Indonesia’s former dictator, Soeharto lies near death but an honest story concerning how he ruled has yet to be told young people. At the National History Museum, which he founded, Soeharto is portrayed as a symbol of strength and benevolence during the nation’s early yers for survival. No mention is made in presenting information about the past such as the bloody so-called “rebelion” of 1965 which led to the death of between 500,000 to 21 million people based on which source is providing the data. Soeharto cracked down severely on an alleged “communist” coup which also resulted in the death of seven generals. There is no mention of student protests in 1966 or 1974, 1978 or 1998.

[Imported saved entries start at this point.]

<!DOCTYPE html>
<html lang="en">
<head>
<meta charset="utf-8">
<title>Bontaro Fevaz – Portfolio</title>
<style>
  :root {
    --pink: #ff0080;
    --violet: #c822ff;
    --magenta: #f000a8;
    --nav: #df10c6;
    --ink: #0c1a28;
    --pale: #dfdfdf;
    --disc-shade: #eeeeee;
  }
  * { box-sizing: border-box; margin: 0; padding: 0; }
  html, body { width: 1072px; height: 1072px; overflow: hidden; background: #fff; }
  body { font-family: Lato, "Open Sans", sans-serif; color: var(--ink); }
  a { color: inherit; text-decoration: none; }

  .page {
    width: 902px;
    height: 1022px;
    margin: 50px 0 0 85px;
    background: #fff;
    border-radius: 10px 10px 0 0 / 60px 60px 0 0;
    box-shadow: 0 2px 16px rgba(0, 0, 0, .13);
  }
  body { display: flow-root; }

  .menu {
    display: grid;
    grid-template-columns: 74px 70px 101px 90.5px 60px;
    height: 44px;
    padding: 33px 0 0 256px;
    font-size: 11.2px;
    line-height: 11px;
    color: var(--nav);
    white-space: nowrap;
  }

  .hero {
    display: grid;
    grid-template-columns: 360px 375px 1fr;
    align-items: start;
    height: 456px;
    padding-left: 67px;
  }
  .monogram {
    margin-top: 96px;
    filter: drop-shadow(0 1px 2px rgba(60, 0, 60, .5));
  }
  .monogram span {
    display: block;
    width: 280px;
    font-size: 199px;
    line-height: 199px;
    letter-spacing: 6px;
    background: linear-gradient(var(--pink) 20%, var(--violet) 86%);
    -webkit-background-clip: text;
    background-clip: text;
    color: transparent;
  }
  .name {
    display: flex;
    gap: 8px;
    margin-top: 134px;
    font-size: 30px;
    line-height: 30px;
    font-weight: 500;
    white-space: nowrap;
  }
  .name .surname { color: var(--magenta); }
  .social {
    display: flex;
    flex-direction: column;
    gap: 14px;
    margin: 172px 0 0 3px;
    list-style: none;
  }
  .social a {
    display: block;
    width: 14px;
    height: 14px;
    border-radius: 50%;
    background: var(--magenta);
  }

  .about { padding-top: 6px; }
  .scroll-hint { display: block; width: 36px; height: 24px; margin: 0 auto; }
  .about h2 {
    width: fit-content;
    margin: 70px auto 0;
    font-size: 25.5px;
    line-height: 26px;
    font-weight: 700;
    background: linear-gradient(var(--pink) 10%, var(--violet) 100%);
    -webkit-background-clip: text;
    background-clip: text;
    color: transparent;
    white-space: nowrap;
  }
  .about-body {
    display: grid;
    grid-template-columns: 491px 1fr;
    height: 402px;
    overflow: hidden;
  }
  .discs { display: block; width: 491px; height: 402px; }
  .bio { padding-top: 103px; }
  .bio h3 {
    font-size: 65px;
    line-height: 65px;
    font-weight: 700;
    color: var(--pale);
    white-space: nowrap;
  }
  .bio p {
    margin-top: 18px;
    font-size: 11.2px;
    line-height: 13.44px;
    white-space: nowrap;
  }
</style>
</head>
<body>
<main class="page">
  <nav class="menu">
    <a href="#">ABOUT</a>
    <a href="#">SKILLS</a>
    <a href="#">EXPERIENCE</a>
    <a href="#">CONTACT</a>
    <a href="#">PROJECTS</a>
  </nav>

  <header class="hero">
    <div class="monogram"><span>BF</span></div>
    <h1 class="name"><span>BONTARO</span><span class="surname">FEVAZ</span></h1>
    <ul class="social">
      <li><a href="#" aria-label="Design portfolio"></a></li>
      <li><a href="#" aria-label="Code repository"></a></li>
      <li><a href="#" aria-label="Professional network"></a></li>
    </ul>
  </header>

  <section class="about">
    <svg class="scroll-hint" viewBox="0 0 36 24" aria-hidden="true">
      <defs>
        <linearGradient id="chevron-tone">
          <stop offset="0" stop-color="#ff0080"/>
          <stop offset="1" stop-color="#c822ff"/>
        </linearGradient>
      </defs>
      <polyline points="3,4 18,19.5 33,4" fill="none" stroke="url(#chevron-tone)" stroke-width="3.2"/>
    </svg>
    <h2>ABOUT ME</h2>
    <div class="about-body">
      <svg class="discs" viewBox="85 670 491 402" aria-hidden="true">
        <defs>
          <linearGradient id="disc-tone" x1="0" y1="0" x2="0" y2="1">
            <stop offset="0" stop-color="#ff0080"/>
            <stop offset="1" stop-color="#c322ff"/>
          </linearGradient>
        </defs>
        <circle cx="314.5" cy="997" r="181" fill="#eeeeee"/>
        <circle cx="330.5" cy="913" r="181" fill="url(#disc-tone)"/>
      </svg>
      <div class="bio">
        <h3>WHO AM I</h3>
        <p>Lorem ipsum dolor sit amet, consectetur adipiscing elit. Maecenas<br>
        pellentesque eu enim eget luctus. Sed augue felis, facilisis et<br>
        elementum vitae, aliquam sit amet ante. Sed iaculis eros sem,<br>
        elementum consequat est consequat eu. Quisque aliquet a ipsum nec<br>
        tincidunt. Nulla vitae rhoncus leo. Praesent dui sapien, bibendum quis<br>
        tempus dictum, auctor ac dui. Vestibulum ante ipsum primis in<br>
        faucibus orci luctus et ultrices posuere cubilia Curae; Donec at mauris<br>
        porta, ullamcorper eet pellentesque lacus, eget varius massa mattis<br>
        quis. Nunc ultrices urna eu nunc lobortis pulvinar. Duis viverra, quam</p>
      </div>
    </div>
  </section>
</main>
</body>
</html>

Many Indonesian educators would like to see new textbooks which present a more balanced view of the Soeharto era, but that entire episode, at present, remains hidden in the murky waters of political correctness. In essence, Indonesia prefers history taught from the top down in which leaders are glorified and the average person is ignorec as well as those who oppose top leadership.